## Task prompt:
Please tally how many lines in the entries below include the word "height", giving only the number.

━━━━━━━━━━━━━━━━━━━━

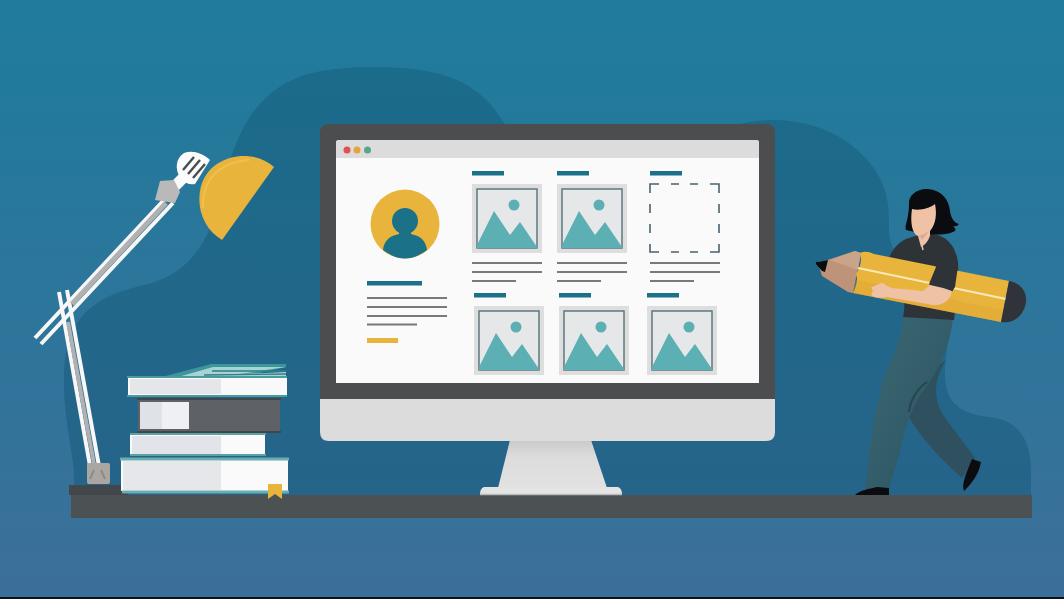
<!DOCTYPE html>
<html lang="en">
<head>
<meta charset="utf-8">
<title>Portfolio design workspace</title>
<style>
:root {
  --sky-top: #217c9c;
  --sky-bottom: #3c6f9a;
  --blob-top: #1b6b8b;
  --blob-bottom: #26648a;
  --desk: #4c5253;
  --bezel: #4b4d4e;
  --silver: #dcdcdd;
  --screen: #fafafa;
  --teal: #1b7288;
  --mint: #5cb0b4;
  --yellow: #e9b43c;
  --yellow-dark: #d9a02f;
  --ink: #2e3338;
  --skin: #efc2a6;
  --trousers: #2f5a66;
  --line: #77797c;
}
html, body { margin: 0; height: 100%; overflow: hidden; }
body { width: 1064px; height: 599px; }
svg { display: block; }
.bezel { fill: var(--bezel); }
.silver { fill: var(--silver); }
.screen { fill: var(--screen); }
.teal { fill: var(--teal); }
.mint { fill: var(--mint); }
.yellow { fill: var(--yellow); }
.yellow-dark { fill: var(--yellow-dark); }
.ink { fill: var(--ink); }
.skin { fill: var(--skin); }
.desk { fill: var(--desk); }
.white { fill: #fcfcfc; }
.black { fill: #0b0c10; }
.text-lines { fill: none; stroke: var(--line); stroke-width: 2; }
</style>
</head>
<body>
<svg width="1064" height="599" viewBox="0 0 1064 599" role="img" aria-label="A desk with a lamp, books and a monitor showing a portfolio page, and a woman carrying a giant pencil">
  <defs>
    <linearGradient id="sky" x1="0" y1="0" x2="0" y2="1">
      <stop offset="0" stop-color="var(--sky-top)"/>
      <stop offset="0.15" stop-color="#227a9b"/>
      <stop offset="1" stop-color="var(--sky-bottom)"/>
    </linearGradient>
    <linearGradient id="blob-fill" x1="0" y1="0" x2="0" y2="1">
      <stop offset="0" stop-color="var(--blob-top)"/>
      <stop offset="1" stop-color="var(--blob-bottom)"/>
    </linearGradient>
    <linearGradient id="stand-fill" x1="0" y1="0" x2="0" y2="1">
      <stop offset="0" stop-color="#c9cacb"/>
      <stop offset="0.35" stop-color="#dcdcdd"/>
      <stop offset="1" stop-color="#e2e2e3"/>
    </linearGradient>
    <linearGradient id="trouser-fill" x1="0" y1="0" x2="1" y2="1">
      <stop offset="0" stop-color="#3a6872"/>
      <stop offset="1" stop-color="#2d5362"/>
    </linearGradient>
    <g id="picture-tile">
      <rect width="70" height="69" fill="#dededf"/>
      <rect x="5" y="5" width="60" height="59" fill="#e6e7e8" stroke="#55717b" stroke-width="1.4"/>
      <circle class="mint" cx="42" cy="21" r="5.5"/>
      <path class="mint" d="M5 64V61L22 27L38 51L48 38L65 63V64Z"/>
    </g>
    <rect id="heading-bar" class="teal" width="32" height="4.5"/>
    <path id="caption" class="text-lines" d="M0 0H70M0 9H70M0 18H44"/>
  </defs>

  <rect id="background" width="1064" height="599" fill="url(#sky)"/>
  <path id="backdrop-blob" fill="url(#blob-fill)" d="M72 496C80 470 63 430 64 380C64 320 90 298 140 286C190 276 210 240 221 195C233 140 252 88 312 73C352 64 410 66 440 74C478 85 492 104 505 124H740C775 115 820 121 850 144C880 168 890 190 889 225C888 260 915 275 938 300C955 320 946 345 945 370C944 405 962 414 990 417C1018 420 1031 440 1031 470V496Z"/>

  <g id="desk">
    <rect class="desk" x="71" y="495" width="961" height="23"/>
  </g>

  <g id="lamp">
    <g stroke="#f7f7f8" stroke-width="4" fill="none">
      <path d="M35 338L164 200M41 344L173 203"/>
      <path d="M59 292L90 466M67 290L99 466"/>
    </g>
    <path d="M72 304L166 203" stroke="#b1b1b1" stroke-width="5"/>
    <path d="M68 322L94 464" stroke="#b1b1b1" stroke-width="4"/>
    <path d="M170 191L184 177" stroke="#fafafa" stroke-width="11"/>
    <path d="M160 181L174 180L180 192L175 203L155 200Z" fill="#b9b9ba"/>
    <path class="white" d="M181 179C174 169 176 158 184 153C193 150 202 153 210 160L195 184C190 185 184 183 181 179Z"/>
    <path d="M183 170L194 157M188 174L200 160M193 178L205 164" stroke="#4a4d50" stroke-width="2.4"/>
    <path class="yellow" d="M274 167L222 240C202 228 195 204 202 183C212 155 252 147 274 167Z"/>
    <path d="M203 208C202 179 220 162 249 160" fill="none" stroke="#efc050" stroke-width="2"/>
    <rect x="87" y="463" width="23" height="21" rx="2" fill="#aaa7a3"/>
    <path d="M90 479L94 470M105 479L101 470" stroke="#8d8b88" stroke-width="2"/>
    <path d="M69 485H128V495H69Z" fill="#41474b"/>
  </g>

  <g id="books">
    <g id="open-booklet">
      <path d="M158 378L211 364H286V367L237 378Z" fill="#3d969c"/>
      <path d="M178 377L213 367H286L240 374L286 372V378H160Z" fill="#a8d3d5"/>
      <path d="M212 371H286M204 375L286 374" stroke="#2f8086" stroke-width="1.4"/>
    </g>
    <g id="first-book">
      <path d="M128 377H287V396H128Z" fill="#f9f9fa"/>
      <path d="M130 379H221V394H130Z" fill="#e4e6ea"/>
      <path d="M127 377H287M127 396H287" stroke="#4b9a9d" stroke-width="2"/>
    </g>
    <g id="second-book">
      <path d="M138 400H280V432H138Z" fill="#5e6267"/>
      <path d="M140 402H189V429H140Z" fill="#eff0f3"/>
      <path d="M140 402H162V429H140Z" fill="#dfe2e8"/>
      <path d="M137 399H281M137 432H281" stroke="#3f474c" stroke-width="2"/>
    </g>
    <g id="third-book">
      <path d="M130 435H265V455H130Z" fill="#fafafa"/>
      <path d="M132 436H221V454H132Z" fill="#e1e5ea"/>
      <path d="M130 434H266M130 455H266" stroke="#5ca2a5" stroke-width="2"/>
    </g>
    <g id="fourth-book">
      <path d="M121 459H288V491H121Z" fill="#fafafa"/>
      <path d="M123 461H221V490H123Z" fill="#e5e7eb"/>
      <path d="M120 459H289M122 492H289" stroke="#6aaeb0" stroke-width="3"/>
      <path class="yellow" d="M268 484H282V499L275 494L268 499Z"/>
    </g>
  </g>

  <g id="monitor">
    <path d="M510 440H591L607 488H498Z" fill="url(#stand-fill)"/>
    <path d="M484 487H618Q622 488 622 495H480Q480 488 484 487Z" fill="#e4e4e5"/>
    <path d="M480 494.500H622" stroke="#b9bbbd" stroke-width="1.5"/>
    <path class="bezel" d="M320 399V133Q320 124 329 124H766Q775 124 775 133V399Z"/>
    <path class="silver" d="M320 399H775V432Q775 441 766 441H329Q320 441 320 432Z"/>
    <path class="screen" d="M336 383V143Q336 140 339 140H756Q759 140 759 143V383Z"/>
    <path class="silver" d="M336 158V143Q336 140 339 140H756Q759 140 759 143V158Z"/>
    <g id="window-buttons">
      <circle cx="347" cy="150" r="3.5" fill="#e0524f"/>
      <circle cx="357" cy="150" r="3.500" fill="#e7a13d"/>
      <circle cx="367.500" cy="150" r="3.500" fill="#55a68a"/>
    </g>

    <g id="profile">
      <circle class="yellow" cx="405" cy="224" r="34.500"/>
      <circle class="teal" cx="405" cy="221" r="13"/>
      <path class="teal" d="M399 229H411V234C421 236 426 241 427 250Q405 267 383 250C384 241 389 236 399 234Z"/>
      <rect class="teal" x="367" y="281" width="55" height="4.500"/>
      <path class="text-lines" d="M367 298H447M367 307H447M367 316H447M367 324.500H417"/>
      <rect class="yellow" x="367" y="338" width="31" height="5"/>
    </g>

    <g id="gallery">
      <use href="#heading-bar" x="472" y="171"/>
      <use href="#heading-bar" x="557" y="171"/>
      <use href="#heading-bar" x="650" y="171"/>
      <use href="#picture-tile" x="472" y="184"/>
      <use href="#picture-tile" x="557" y="184"/>
      <path id="empty-slot" d="M650 193V184H659M671 184H679M690 184H698M710 184H719V193M719 204V213M719 224V233M719 244V252H710M698 252H690M679 252H671M659 252H650V244M650 233V224M650 213V204" fill="none" stroke="#49636f" stroke-width="1.600"/>
      <use href="#caption" x="472" y="263"/>
      <use href="#caption" x="557" y="263"/>
      <use href="#caption" x="650" y="263"/>
      <use href="#heading-bar" x="474" y="293"/>
      <use href="#heading-bar" x="559" y="293"/>
      <use href="#heading-bar" x="647" y="293"/>
      <use href="#picture-tile" x="474" y="306"/>
      <use href="#picture-tile" x="559" y="306"/>
      <use href="#picture-tile" x="647" y="306"/>
    </g>
  </g>

  <g id="woman">
    <g id="legs">
      <path d="M908 385L946 360C934 380 932 398 945 418L975 458L962 478C942 460 922 440 907 414Z" fill="#2e505f"/>
      <path d="M903 316L953 317C951 343 940 370 921 394C909 413 904 432 899 455L889 489H865C869 455 873 423 880 392C886 364 902 347 903 316Z" fill="url(#trouser-fill)"/>
      <path d="M909 412C910 400 918 388 927 382" fill="none" stroke="#26454f" stroke-width="2"/>
      <path class="black" d="M889 488V495H855C860 490 869 489 877 487Z"/>
      <path class="black" d="M972 459L981 462C979 474 972 483 964 491C962 486 964 480 966 474Z"/>
    </g>
    <path class="ink" d="M904 240C913 236 922 234 934 234C949 237 956 248 958 263C959 283 956 302 954 320L903 317C907 300 901 282 899 265C895 258 890 260 889 258C892 250 897 244 904 240Z"/>
    <g id="head">
      <path class="black" d="M909 204C908 195 918 188 928 189C941 190 949 199 950 211C951 219 955 223 959 224Q957 227 953 226Q958 230 953 232C941 237 922 234 906 230C904 226 909 219 909 204Z"/>
      <path class="skin" d="M912 209C920 211 930 208 935 204C937 214 936 224 930 231V236Q927 244 921 247L918 236C912 234 910 222 912 209Z"/>
      <path d="M918 236Q924 235 929 231L922 240Z" fill="#dfa98e"/>
      <path d="M920 237L923 250" stroke="#e6c2ad" stroke-width="1.500"/>
    </g>
    <g id="pencil">
      <path d="M818 263L855 251L861 253L853 293L848 292L822 276Z" fill="#bd9479"/>
      <path d="M830 260L855 251L861 253L858 270Z" fill="#c9a38a"/>
      <path class="black" d="M816 264Q815 261 819 262L828 260L825 272L822 271Z"/>
      <path class="yellow" d="M860 253Q866 250 874 254L1009 281L1001 322L853 293Q859 281 856 274Q863 264 860 253Z"/>
      <path class="yellow-dark" d="M856 280L1003 310L1001 322L853 293Z" opacity="0.350"/>
      <path d="M858 268L1006 299" stroke="#fae9b8" stroke-width="1.800"/>
      <path d="M1009 281C1020 283 1027 291 1026 302C1024 316 1013 324 1001 322Z" fill="#30343a"/>
    </g>
    <g id="arm">
      <path class="ink" d="M936 238C951 239 957 251 958 266L955 287Q949 299 938 294L929 284L936 267Q929 252 936 238Z"/>
      <path class="skin" d="M930 285Q941 287 952 291C951 299 944 306 933 305L887 297Q878 299 872 296Q869 292 879 288Q885 284 892 288L923 291Z"/>
      <path d="M872 289L882 285L888 289" fill="none" stroke="#efc2a6" stroke-width="4"/>
    </g>
  </g>

  <rect id="bottom-edge" y="597" width="1064" height="2" fill="#0c1418"/>
</svg>
</body>
</html>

━━━━━━━━━━━━━━━━━━━━

## Solution to this exercise:
12